◆ Source information
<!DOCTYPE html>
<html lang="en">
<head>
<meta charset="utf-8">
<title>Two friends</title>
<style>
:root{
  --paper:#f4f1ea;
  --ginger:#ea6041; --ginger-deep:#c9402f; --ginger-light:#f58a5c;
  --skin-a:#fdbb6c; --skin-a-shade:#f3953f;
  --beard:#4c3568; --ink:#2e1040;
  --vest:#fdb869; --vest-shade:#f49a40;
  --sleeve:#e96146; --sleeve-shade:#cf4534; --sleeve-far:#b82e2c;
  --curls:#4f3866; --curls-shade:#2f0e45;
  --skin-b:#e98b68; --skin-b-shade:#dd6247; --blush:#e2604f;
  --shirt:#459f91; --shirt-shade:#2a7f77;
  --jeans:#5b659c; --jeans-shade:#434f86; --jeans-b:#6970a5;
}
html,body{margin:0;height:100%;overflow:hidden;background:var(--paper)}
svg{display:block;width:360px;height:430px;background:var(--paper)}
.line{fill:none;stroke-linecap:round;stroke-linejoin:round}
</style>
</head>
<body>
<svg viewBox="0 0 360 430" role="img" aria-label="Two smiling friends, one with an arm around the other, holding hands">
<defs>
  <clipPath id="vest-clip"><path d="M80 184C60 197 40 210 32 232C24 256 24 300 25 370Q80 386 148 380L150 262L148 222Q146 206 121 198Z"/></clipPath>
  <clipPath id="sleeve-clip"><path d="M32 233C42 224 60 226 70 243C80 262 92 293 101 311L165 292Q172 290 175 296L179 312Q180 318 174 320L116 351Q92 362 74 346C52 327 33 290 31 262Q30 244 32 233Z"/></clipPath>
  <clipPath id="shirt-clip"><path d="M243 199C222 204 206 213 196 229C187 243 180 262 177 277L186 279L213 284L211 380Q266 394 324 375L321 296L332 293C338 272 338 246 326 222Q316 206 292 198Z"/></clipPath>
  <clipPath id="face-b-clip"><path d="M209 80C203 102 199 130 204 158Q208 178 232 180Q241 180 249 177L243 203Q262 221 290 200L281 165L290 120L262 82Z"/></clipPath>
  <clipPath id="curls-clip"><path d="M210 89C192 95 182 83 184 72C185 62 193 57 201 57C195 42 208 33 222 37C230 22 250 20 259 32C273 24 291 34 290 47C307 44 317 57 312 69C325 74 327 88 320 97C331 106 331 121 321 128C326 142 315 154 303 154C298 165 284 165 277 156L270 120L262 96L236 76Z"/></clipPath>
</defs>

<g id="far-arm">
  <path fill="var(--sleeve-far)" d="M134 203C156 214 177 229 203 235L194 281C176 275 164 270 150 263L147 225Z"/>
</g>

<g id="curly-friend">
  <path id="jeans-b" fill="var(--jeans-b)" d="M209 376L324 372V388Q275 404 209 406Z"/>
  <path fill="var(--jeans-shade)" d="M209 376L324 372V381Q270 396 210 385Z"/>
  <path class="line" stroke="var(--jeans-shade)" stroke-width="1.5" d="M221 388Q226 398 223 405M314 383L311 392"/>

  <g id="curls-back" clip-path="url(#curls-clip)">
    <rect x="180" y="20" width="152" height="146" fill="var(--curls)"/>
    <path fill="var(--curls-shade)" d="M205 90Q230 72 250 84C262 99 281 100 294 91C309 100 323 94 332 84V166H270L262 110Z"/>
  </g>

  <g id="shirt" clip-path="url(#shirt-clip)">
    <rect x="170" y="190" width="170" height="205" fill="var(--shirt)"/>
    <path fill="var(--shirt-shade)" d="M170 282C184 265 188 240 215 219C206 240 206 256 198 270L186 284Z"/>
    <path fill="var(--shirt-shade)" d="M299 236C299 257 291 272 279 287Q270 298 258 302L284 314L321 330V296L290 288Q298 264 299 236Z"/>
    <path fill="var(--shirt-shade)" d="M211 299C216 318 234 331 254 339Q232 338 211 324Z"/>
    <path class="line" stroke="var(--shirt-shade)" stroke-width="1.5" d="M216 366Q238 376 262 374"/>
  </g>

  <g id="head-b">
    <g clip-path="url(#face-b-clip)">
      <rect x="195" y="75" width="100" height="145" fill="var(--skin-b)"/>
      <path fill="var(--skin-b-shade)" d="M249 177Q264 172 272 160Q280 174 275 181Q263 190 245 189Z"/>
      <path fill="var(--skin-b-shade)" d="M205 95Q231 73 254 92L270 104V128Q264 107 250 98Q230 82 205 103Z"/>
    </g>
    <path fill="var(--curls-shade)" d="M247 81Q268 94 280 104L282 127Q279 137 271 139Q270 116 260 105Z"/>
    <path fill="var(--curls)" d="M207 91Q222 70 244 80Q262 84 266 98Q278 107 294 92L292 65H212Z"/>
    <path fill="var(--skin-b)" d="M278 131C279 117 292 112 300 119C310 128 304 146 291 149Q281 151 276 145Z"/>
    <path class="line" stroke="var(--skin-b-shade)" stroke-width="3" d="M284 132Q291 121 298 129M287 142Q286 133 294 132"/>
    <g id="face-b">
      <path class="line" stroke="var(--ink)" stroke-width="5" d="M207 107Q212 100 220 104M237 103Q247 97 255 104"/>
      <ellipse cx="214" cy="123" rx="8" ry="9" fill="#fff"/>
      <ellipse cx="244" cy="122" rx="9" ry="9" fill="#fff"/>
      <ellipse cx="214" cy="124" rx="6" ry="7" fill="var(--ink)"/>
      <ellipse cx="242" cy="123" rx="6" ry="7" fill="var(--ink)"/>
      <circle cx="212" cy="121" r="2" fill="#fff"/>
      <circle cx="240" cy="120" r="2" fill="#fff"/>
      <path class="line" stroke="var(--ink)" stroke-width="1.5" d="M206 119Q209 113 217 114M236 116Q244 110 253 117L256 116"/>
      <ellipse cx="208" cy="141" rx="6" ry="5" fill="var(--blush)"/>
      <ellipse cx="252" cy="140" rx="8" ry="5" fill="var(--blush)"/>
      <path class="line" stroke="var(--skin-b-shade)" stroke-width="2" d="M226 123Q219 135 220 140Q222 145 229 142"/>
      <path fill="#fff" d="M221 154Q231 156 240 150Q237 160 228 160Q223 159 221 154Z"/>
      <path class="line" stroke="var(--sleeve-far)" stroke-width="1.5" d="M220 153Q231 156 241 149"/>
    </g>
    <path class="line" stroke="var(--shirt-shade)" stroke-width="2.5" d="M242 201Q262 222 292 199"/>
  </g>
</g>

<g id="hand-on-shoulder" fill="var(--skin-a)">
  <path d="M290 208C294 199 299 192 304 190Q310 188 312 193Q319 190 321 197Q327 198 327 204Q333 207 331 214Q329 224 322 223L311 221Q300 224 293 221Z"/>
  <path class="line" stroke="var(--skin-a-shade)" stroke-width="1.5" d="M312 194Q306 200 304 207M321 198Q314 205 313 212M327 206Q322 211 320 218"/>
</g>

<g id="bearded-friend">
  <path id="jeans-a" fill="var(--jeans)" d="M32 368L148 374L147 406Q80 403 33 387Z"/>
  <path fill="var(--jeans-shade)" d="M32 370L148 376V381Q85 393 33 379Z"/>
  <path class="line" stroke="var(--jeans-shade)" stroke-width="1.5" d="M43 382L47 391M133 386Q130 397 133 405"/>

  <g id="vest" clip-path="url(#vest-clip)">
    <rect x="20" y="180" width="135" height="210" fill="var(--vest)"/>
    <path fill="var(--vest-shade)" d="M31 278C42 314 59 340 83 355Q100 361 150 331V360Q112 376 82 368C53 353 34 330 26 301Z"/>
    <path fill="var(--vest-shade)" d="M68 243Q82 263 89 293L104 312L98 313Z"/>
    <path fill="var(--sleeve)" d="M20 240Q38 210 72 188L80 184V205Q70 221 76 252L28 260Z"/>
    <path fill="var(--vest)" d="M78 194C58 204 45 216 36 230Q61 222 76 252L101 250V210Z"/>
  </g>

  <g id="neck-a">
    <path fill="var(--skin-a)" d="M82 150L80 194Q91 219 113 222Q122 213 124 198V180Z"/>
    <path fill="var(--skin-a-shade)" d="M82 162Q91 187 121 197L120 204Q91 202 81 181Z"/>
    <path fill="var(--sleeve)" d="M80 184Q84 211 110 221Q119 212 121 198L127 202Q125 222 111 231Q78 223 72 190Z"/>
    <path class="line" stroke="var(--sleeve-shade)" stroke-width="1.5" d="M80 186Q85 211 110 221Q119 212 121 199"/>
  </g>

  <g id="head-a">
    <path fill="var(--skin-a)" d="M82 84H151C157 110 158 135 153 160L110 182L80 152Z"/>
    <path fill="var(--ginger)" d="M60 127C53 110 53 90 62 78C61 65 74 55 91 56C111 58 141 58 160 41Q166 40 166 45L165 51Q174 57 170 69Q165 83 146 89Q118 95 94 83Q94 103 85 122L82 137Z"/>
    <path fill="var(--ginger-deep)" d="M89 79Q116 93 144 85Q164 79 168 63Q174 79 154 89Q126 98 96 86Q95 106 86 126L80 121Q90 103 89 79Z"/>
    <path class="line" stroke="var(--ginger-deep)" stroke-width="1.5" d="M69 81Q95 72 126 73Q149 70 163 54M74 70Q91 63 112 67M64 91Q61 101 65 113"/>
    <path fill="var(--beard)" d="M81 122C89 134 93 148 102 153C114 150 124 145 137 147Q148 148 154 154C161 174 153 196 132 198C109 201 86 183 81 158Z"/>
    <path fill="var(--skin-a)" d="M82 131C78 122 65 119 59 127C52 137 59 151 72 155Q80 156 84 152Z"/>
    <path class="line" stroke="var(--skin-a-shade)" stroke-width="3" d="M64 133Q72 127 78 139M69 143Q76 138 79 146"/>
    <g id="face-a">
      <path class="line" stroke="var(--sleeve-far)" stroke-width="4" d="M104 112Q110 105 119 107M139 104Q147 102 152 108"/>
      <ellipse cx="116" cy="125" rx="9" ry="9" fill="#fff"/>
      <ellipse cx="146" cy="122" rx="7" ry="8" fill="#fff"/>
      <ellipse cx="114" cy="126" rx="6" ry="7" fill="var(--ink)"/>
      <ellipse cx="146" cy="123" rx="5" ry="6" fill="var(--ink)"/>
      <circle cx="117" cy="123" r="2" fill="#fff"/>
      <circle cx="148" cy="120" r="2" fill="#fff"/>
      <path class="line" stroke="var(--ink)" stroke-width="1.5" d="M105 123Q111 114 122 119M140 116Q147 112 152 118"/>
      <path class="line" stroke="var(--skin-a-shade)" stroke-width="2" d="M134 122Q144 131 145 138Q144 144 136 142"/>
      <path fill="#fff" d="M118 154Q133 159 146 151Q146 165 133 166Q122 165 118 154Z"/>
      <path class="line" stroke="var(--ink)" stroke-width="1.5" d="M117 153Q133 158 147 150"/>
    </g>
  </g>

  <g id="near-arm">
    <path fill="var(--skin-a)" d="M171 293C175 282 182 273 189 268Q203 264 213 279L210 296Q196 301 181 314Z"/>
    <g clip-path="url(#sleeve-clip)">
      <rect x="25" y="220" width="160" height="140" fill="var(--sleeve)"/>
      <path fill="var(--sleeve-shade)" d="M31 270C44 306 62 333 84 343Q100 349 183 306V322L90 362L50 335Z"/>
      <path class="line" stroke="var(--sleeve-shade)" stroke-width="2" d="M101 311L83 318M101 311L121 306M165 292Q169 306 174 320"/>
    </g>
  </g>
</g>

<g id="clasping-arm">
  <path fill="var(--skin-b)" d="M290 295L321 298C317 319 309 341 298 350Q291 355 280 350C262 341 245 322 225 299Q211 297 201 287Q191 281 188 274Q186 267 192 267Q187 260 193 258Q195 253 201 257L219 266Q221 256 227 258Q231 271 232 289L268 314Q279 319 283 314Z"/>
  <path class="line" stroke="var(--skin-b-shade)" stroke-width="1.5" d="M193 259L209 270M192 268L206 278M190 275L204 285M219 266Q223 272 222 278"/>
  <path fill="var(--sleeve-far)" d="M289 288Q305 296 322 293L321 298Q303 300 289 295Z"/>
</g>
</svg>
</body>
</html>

◆ Problem
Please report every line among the entries that includes "ellipse".

◆ Task response
      <ellipse cx="214" cy="123" rx="8" ry="9" fill="#fff"/>
      <ellipse cx="244" cy="122" rx="9" ry="9" fill="#fff"/>
      <ellipse cx="214" cy="124" rx="6" ry="7" fill="var(--ink)"/>
      <ellipse cx="242" cy="123" rx="6" ry="7" fill="var(--ink)"/>
      <ellipse cx="208" cy="141" rx="6" ry="5" fill="var(--blush)"/>
      <ellipse cx="252" cy="140" rx="8" ry="5" fill="var(--blush)"/>
      <ellipse cx="116" cy="125" rx="9" ry="9" fill="#fff"/>
      <ellipse cx="146" cy="122" rx="7" ry="8" fill="#fff"/>
      <ellipse cx="114" cy="126" rx="6" ry="7" fill="var(--ink)"/>
      <ellipse cx="146" cy="123" rx="5" ry="6" fill="var(--ink)"/>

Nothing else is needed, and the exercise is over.